A line counts if it contains the word "color" at least once. State how many such lines the records contain, giving the number alone.

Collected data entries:
____

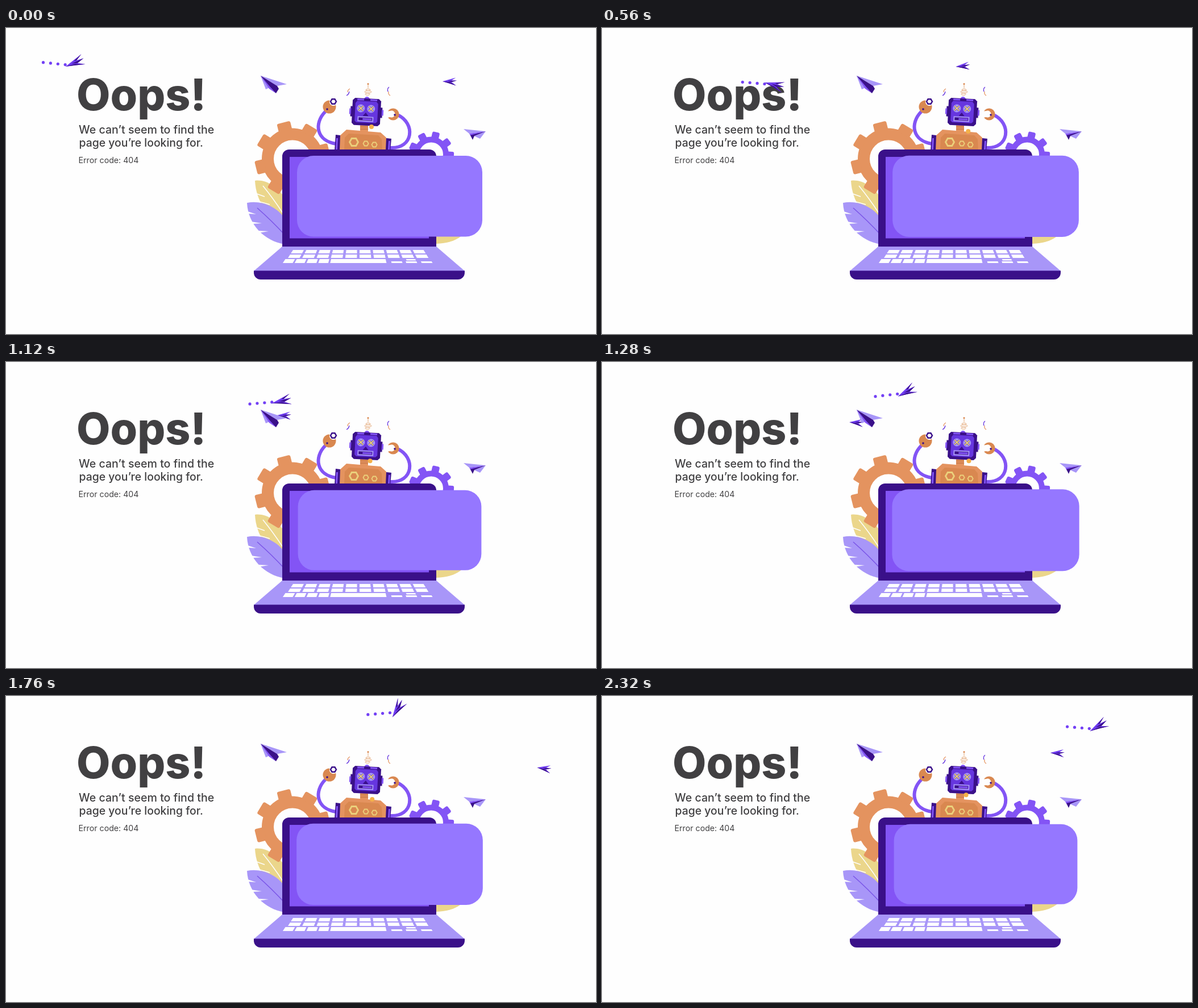
Animation, 1038 px wide and 539 px high, one loop 2.4 s. Source, as an HTML page:

```html
<!DOCTYPE html>
<html lang="en">
<head>
<meta charset="utf-8">
<title>Error 404</title>
<style>
  html, body { margin: 0; height: 100%; overflow: hidden; background: #fefefe; }
  svg { display: block; width: 100vw; height: 100vh; }
  text { font-family: Inter, "Open Sans", sans-serif; fill: #414042; }
  .dark { fill: #3a1089; }
  .violet { fill: #8354f5; }
  .bright { fill: #6f3cf2; }
  .lilac { fill: #a896f8; }
  .orange { fill: #e4935f; }
  .rust { fill: #d98850; }
  .sand { fill: #ebd68b; }
  .line { fill: none; }
</style>
</head>
<body>
<svg viewBox="0 0 1038 539">
  <text x="124" y="145" font-size="77" font-weight="800">Oops!</text>
  <g font-size="19.6" font-weight="500">
    <text x="128" y="186">We can’t seem to find the</text>
    <text x="128.500" y="208.500" font-size="19.4">page you’re looking for.</text>
  </g>
  <text x="127.500" y="238" font-size="14.2">Error code: 404</text>

  <g id="smallPlane">
    <path class="bright" d="M0 0L23-7 16-2 25-2 16 1 24 7 11 3Z"/>
    <path class="dark" d="M0 0L13 1 24 7 11 3ZM9-1L25-2 16 1Z"/>
  </g>

  <!-- resting paper planes -->
  <path class="lilac" d="M448 84L494 99 477 102ZM448 84L457 108 466 104Z"/>
  <path class="violet" d="M448 84L466 104 475 115 463 107Z"/>
  <path class="dark" d="M448 84L477 102 480 107 475 115 465 104Z"/>
  <path class="lilac" d="M805 178L844 182 815 186ZM844 182L823 190 834 195Z"/>
  <path class="violet" d="M844 182L815 186 818 191Z"/>
  <path class="dark" d="M844 182L817 189 821 197 824 190Z"/>

  <!-- leaves -->
  <path class="sand" d="M438 269C456 266 480 280 490 300V342C460 335 440 305 438 269Z"/>
  <path class="line" stroke="#fefefe" stroke-width="1.500" d="M452 278Q470 300 487 326M441 292l14 5M446 306l18 5M455 322l20 2"/>
  <path class="lilac" d="M424 308C450 303 476 315 490 335V381C455 375 426 347 424 308Z"/>
  <path class="line" stroke="#7a55e8" stroke-width="1.500" d="M442 317Q468 340 490 364"/>
  <path fill="#fefefe" d="M425 323l15 5-14-1zM431 341l19 3-17 1zM441 357l21 1-18 3z"/>
  <path class="sand" d="M750 380C775 380 792 376 806 362L750 350Z"/>

  <g id="gears"></g>

  <!-- robot arms and claws -->
  <g class="line" stroke="#8354f5" stroke-width="6">
    <path d="M581 204C546 199 541 168 562 147"/>
    <path d="M676 211C717 213 721 168 689 153"/>
  </g>
  <circle class="rust" cx="569" cy="139" r="11.500"/>
  <circle cx="576" cy="130" r="7" fill="#fefefe"/>
  <path class="line" stroke="#3a1089" stroke-width="2.400" d="M571 129.500l2.500-4.200h5l2.500 4.200-2.500 4.200h-5z"/>
  <circle class="dark" cx="565" cy="143" r="1.800"/>
  <circle class="rust" cx="681" cy="152" r="10.500"/>
  <path fill="#fefefe" d="M669 147l7-1a6 6 0 1 1 0 11l-7 1z"/>
  <circle class="dark" cx="684" cy="153" r="1.800"/>

  <!-- robot torso -->
  <path class="orange" d="M623 171h14v11h-14z"/>
  <path stroke="#b86b3c" d="M623 174h14M623 178h14"/>
  <path class="orange" d="M599 179L659 184 669 193 670 216H584L587 190Z"/>
  <path class="rust" d="M603 186L655 189 661 196 662 216H595L596 193Z"/>
  <path class="dark" d="M580 188l8 1-1 27h-9zM669 194l9 1-2 21h-8z"/>
  <path class="violet" d="M581 194h3l-1 20h-3zM673 199h3l-1 15h-3z"/>
  <g class="line" stroke="#ebd07b" stroke-width="2.800">
    <path d="M604.500 201l3.700-6.500h7.600l3.700 6.500-3.700 6.500h-7.600z"/>
    <path stroke-width="1.800" d="M628.500 203.500l2.300-4h4.600l2.300 4-2.300 4h-4.600zM643.500 205.500l2.300-4h4.600l2.300 4-2.300 4h-4.600z"/>
  </g>

  <!-- robot head -->
  <g class="line" stroke="#e4a878">
    <path d="M637 99v7"/>
    <ellipse cx="637" cy="109" rx="4" ry="1.500"/>
    <ellipse cx="637" cy="112.500" rx="6" ry="1.800"/>
    <ellipse cx="636" cy="116.500" rx="4" ry="1.800"/>
  </g>
  <circle class="rust" cx="637" cy="98.500" r="1.500"/>
  <g transform="rotate(3 634 148)">
    <path class="violet" d="M629 126a5 5 0 0 1 10 0z"/>
    <path class="dark" d="M606 139h4v18h-4zM658 139h4v18h-4z"/>
    <path class="violet" d="M604 143h3v10h-3zM661 143h3v10h-3z"/>
    <path class="dark" d="M613 124H655L659 128V168L655 172H613L609 168V128Z"/>
    <path fill="#6636df" d="M617 129H651L654 133V164L651 167H617L614 164V133Z"/>
    <path class="violet" d="M617 125h12v3h-12zM640 125h12v3h-12z"/>
    <g id="eye">
      <circle class="lilac" cx="624" cy="142" r="7"/>
      <path stroke="#4b2890" stroke-width="3" d="M620 138l8 8m0-8l-8 8"/>
      <path stroke="#ebd07b" stroke-width="2" d="M620 138l8 8m0-8l-8 8"/>
    </g>
    <use href="#eye" x="18"/>
    <path class="dark" d="M633 149l5 6h-10z"/>
    <path class="lilac" d="M619 156h28v9h-28z"/>
    <path class="dark" d="M621 158h24v5h-24z"/>
    <path class="violet" d="M628 159h16v3h-16z"/>
  </g>
  <g class="line" stroke-width="1.300">
    <path stroke="#e4935f" d="M605 107q-4 2-4 6M673 112q-1 5 3 7"/>
    <path stroke="#6636df" d="M604 112q-1 5-5 7M674 104q-4 3-2 8"/>
  </g>
  <circle id="bulb" r="4" fill="#f4b14a"/>

  <!-- laptop -->
  <path class="dark" d="M486 386V226a12 12 0 0 1 12-12H745a12 12 0 0 1 12 12V386Z"/>
  <path class="violet" d="M499 227H744V370.500H499Z"/>
  <path class="lilac" d="M486 385H757L807 428H436Z"/>
  <path class="dark" d="M436 427.500H807V431a12 12 0 0 1-12 12H448a12 12 0 0 1-12-12Z"/>
  <path id="keys" fill="#fefefe"/>

  <rect id="panel" rx="29" fill="#9577ff"/>

  <g id="dots" fill="#7340f5"></g>
  <g id="plane">
    <path class="bright" d="M0 0L34-10 22-3 35-2 22 2 34 9 16 4Z"/>
    <path class="dark" d="M0 0L18 2 34 9 16 4ZM12-1L35-2 22 2ZM18-4L34-10 22-3Z"/>
  </g>
</svg>
<script>
const $ = id => document.getElementById(id);
const LOOP = 2400, STEP = 80, TAU = 2 * Math.PI;

function gear(x, y, teeth, first, inner, outer, tip, width, color) {
  let out = `<circle cx="${x}" cy="${y}" r="${(inner + outer) / 2}" fill="#fefefe"
    stroke="${color}" stroke-width="${outer - inner}"/>`;
  for (let i = 0; i < teeth; i++)
    out += `<rect x="${x + outer - 4}" y="${y - width / 2}" width="${tip - outer + 4}" height="${width}"
      rx="3" fill="${color}" transform="rotate(${first + i * 360 / teeth} ${x} ${y})"/>`;
  return out;
}
$('gears').innerHTML =
  gear(504, 230.500, 8, -104, 33, 54, 66, 24, '#e4935f') +
  gear(748, 222.500, 9, -77, 21, 31, 40, 13, '#8354f5');

// A key given by its edges on the top row, widened towards the viewer.
function key(left, right, top, bottom) {
  const at = (u, y) => `${621 + u * (1 + (y - 391) * .0055)} ${y}`;
  return `M${at(left, top)}L${at(right, top)} ${at(right, bottom)} ${at(left, bottom)}Z`;
}
let keys = '';
for (const top of [391, 399])
  for (let i = 0; i < 10; i++) keys += key(-116 + i * 23.4, -97 + i * 23.4, top, top + 6);
for (let i = 0; i < 4; i++) keys += key(-119 + i * 18.5, -103.500 + i * 18.5, 407, 414);
keys += key(-45, 43, 407, 414) + key(76, 91, 407, 409.500);
for (const left of [51, 74, 98]) keys += key(left, left + 17, 411, 414);
$('keys').setAttribute('d', keys);

$('dots').innerHTML = '<circle r="2.600"/>'.repeat(4);
const dots = [...$('dots').children];

function set(el, attrs) {
  for (const name in attrs) el.setAttribute(name, attrs[name]);
}
const wave = (t, start, period = LOOP) => Math.sin(TAU * (t - start) / period);

function draw(t) {
  const pulse = wave(t, 0, 1200);
  const w = 163 + 4 * pulse, h = w * .437;
  set($('panel'), { x: 675 - w, y: 296.300 - h, width: 2 * w, height: 2 * h, rx: w * .178 });
  set($('bulb'), { cx: 643 + 6 * pulse, cy: 178 - 4 * wave(t, -300, 1200) });

  const x = 65.500 + .3246 * t, y = 64 + 32 * wave(t, 40);
  const slope = 1.6 * wave(t, -360);
  dots.forEach((dot, i) => set(dot, { cx: x + 12.900 * i, cy: y + slope * i }));
  const tilt = -21 + 37 * wave(t, 10);
  set($('plane'), {
    transform: `translate(${x + 48} ${y + 3 * slope}) rotate(${tilt}) translate(-9.500 0)`
  });

  const back = wave(t, 1160);
  const bx = 768 - .26 * t + (t > 1680 ? 624 : 0);
  set($('smallPlane'), { transform: `translate(${bx} ${97 + 29 * back}) rotate(${2 + 6 * back})` });
}

function tick() {
  draw(Math.floor(performance.now() % LOOP / STEP) * STEP);
  requestAnimationFrame(tick);
}
tick();
</script>
</body>
</html>
```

____

EXERCISE RESULT
3